Focusing-oriented transformative coaching: supporting the journey of personal and social change
There is an urgent need to address an unprecedented confluence of social and environmental threats, in particular climate change, facing the world today. This will require more innovative and holistic approaches to learning that can address these threats and better support those working to create change. Research shows that change practitioners are particularly susceptible to the risks of feeling overwhelmed, hopeless, burnt out and depressed in relation to their work. Although there is an abundance of information recommending how practitioners can address these risks, there is little to no research examining how more embodied and transformative ways of learning can support both personal and social change. As such, this study examines practitioners’ experiences of burnout, and how Eugene Gendlin’s focusing (a form of inward bodily attention widely used within the humanistic psychotherapy tradition) can be used within coaching to support their self-care and effectiveness. A mixed methods approach was used involving a questionnaire, in-depth interviews and coaching over an 18-month period. The study found that focusing combined with reflective dialogue supported the transformative learning of the participants, helped to address burnout, and improved their self-care and effectiveness. This was achieved by: 1) clarifying their sense of self (including values, beliefs etc.) in relation to life, work and broader sociocultural contexts; 2) developing relationships with aspects of themselves (such as the inner critic) that are connected to unhelpful ways of thinking and feeling; 3) enabling kinds of ‘letting go’ (e.g. of expectations of self and others), becoming more comfortable with ‘not knowing’ and letting the new felt meaning of situations emerge; and 4) supporting shifts in consciousness or ways of being that are more open, curious, kind, playful and authentically hopeful. Based on these findings a model for practitioners – Focusing-oriented transformative coaching is proposed. The significance of this study is that it addresses the need for evidence-based research within the field of adult learning (in particular within Transformative learning and Coaching), regarding how embodied ways of learning can support both personal and social change.

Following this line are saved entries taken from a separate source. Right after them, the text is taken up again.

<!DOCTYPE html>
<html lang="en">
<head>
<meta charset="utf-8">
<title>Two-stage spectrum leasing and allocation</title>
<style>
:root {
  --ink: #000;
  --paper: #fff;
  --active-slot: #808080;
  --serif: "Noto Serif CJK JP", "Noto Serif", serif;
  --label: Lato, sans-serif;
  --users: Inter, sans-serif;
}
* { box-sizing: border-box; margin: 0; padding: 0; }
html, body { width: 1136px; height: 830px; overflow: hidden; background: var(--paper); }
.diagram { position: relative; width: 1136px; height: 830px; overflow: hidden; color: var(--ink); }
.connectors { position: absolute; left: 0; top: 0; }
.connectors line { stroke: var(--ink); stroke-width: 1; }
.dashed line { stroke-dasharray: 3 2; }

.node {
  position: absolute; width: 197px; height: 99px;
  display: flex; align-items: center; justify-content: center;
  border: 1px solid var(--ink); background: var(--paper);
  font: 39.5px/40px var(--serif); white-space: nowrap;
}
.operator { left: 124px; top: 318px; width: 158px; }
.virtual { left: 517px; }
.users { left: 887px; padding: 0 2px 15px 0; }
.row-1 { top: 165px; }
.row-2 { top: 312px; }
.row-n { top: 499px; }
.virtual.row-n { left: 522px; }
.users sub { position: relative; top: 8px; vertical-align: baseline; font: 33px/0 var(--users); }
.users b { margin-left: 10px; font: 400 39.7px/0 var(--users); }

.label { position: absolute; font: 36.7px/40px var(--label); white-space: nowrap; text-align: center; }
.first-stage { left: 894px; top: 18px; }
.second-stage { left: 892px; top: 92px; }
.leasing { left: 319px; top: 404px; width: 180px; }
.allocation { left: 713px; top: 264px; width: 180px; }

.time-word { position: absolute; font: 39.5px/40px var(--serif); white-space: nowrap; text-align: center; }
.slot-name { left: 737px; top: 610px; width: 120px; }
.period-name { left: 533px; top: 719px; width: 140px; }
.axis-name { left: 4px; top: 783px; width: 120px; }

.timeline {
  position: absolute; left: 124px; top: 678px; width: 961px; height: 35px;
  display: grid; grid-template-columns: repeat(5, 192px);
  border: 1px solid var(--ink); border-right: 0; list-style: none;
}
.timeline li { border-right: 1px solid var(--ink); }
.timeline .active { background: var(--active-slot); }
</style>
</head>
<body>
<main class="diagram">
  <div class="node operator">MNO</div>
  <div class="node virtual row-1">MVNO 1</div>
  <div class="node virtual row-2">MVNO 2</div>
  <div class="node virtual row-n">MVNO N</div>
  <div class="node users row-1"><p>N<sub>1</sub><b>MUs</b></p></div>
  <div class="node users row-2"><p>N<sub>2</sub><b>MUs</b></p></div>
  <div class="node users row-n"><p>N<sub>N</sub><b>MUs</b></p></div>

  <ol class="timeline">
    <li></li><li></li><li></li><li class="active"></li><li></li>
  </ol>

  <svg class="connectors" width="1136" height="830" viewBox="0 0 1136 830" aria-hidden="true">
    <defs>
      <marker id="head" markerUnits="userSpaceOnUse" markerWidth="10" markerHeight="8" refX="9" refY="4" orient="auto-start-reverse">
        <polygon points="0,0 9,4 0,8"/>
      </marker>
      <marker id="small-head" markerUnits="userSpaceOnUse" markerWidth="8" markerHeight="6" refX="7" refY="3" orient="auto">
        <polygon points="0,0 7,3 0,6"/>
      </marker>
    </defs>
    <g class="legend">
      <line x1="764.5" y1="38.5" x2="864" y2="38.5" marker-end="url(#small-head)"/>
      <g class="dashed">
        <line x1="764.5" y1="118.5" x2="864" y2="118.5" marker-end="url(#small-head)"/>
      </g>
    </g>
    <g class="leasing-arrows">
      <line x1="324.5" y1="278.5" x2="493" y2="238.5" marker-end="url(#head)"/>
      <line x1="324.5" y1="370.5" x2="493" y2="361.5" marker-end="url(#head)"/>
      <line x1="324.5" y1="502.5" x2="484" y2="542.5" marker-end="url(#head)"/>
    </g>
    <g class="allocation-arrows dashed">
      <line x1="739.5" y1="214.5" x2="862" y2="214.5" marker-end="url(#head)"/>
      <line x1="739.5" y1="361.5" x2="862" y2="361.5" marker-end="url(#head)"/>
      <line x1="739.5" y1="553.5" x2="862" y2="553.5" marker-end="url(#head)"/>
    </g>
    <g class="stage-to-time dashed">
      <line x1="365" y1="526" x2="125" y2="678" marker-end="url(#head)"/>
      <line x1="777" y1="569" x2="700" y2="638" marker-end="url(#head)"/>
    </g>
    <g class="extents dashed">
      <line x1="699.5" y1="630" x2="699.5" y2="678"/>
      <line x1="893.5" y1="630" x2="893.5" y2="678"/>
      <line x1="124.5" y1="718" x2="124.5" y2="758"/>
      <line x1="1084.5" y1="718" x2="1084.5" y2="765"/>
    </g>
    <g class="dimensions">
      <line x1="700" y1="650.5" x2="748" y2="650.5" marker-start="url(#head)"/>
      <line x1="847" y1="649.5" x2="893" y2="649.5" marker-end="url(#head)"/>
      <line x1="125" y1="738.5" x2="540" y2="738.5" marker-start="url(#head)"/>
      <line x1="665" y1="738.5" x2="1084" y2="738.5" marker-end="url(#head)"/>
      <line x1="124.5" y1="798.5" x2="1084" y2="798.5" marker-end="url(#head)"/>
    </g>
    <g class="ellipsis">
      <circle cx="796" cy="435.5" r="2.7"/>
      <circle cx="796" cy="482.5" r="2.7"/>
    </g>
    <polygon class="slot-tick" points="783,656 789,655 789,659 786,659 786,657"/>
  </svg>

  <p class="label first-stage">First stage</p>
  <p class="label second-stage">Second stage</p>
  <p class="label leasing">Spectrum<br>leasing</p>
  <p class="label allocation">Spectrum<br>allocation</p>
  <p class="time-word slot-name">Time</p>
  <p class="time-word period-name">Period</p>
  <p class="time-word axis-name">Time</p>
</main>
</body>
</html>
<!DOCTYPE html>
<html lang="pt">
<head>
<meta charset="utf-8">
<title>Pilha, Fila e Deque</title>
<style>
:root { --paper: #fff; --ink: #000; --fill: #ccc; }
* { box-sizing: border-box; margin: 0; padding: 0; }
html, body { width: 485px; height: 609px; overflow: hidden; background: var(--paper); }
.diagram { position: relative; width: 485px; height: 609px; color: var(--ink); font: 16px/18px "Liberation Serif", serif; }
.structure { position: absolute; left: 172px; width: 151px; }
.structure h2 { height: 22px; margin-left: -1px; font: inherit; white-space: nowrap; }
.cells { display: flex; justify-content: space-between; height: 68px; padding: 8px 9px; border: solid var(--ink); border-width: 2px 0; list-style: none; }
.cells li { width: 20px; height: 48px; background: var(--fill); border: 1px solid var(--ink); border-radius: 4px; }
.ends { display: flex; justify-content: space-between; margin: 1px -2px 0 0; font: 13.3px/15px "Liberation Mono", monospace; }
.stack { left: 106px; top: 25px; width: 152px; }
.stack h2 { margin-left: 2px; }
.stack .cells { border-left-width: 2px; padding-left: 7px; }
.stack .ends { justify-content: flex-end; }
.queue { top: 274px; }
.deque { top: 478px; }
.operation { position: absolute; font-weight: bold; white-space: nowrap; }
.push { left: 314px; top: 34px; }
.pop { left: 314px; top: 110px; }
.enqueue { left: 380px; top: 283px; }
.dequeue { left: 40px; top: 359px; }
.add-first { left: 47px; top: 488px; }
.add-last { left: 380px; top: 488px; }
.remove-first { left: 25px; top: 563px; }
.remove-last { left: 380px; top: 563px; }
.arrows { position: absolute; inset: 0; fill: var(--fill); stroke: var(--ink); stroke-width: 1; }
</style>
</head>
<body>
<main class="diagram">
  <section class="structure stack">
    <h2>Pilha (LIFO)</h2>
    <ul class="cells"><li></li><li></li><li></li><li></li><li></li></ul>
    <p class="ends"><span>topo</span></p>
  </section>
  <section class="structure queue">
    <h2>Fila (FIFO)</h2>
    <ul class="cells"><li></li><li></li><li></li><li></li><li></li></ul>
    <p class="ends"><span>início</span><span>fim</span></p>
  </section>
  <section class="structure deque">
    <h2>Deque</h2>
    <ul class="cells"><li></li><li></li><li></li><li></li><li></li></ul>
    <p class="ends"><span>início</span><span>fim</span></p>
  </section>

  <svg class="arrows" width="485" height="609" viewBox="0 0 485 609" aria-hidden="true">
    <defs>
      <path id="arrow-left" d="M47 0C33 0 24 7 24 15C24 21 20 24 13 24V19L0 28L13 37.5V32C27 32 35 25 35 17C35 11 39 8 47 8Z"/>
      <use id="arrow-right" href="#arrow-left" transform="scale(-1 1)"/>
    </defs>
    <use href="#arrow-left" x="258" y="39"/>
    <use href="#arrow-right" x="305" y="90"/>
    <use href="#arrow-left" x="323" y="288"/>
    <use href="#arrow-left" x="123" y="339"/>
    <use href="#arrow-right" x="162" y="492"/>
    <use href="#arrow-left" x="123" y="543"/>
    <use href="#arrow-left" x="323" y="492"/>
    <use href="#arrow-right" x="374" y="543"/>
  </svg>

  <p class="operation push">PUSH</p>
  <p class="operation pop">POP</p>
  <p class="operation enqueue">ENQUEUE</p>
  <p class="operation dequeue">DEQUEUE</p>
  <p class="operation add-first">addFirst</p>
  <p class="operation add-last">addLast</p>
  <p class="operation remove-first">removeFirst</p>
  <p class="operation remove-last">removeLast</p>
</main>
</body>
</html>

In this way, transformation from the individual, micro level to the social, macro level can be viewed as a whole, ongoing process.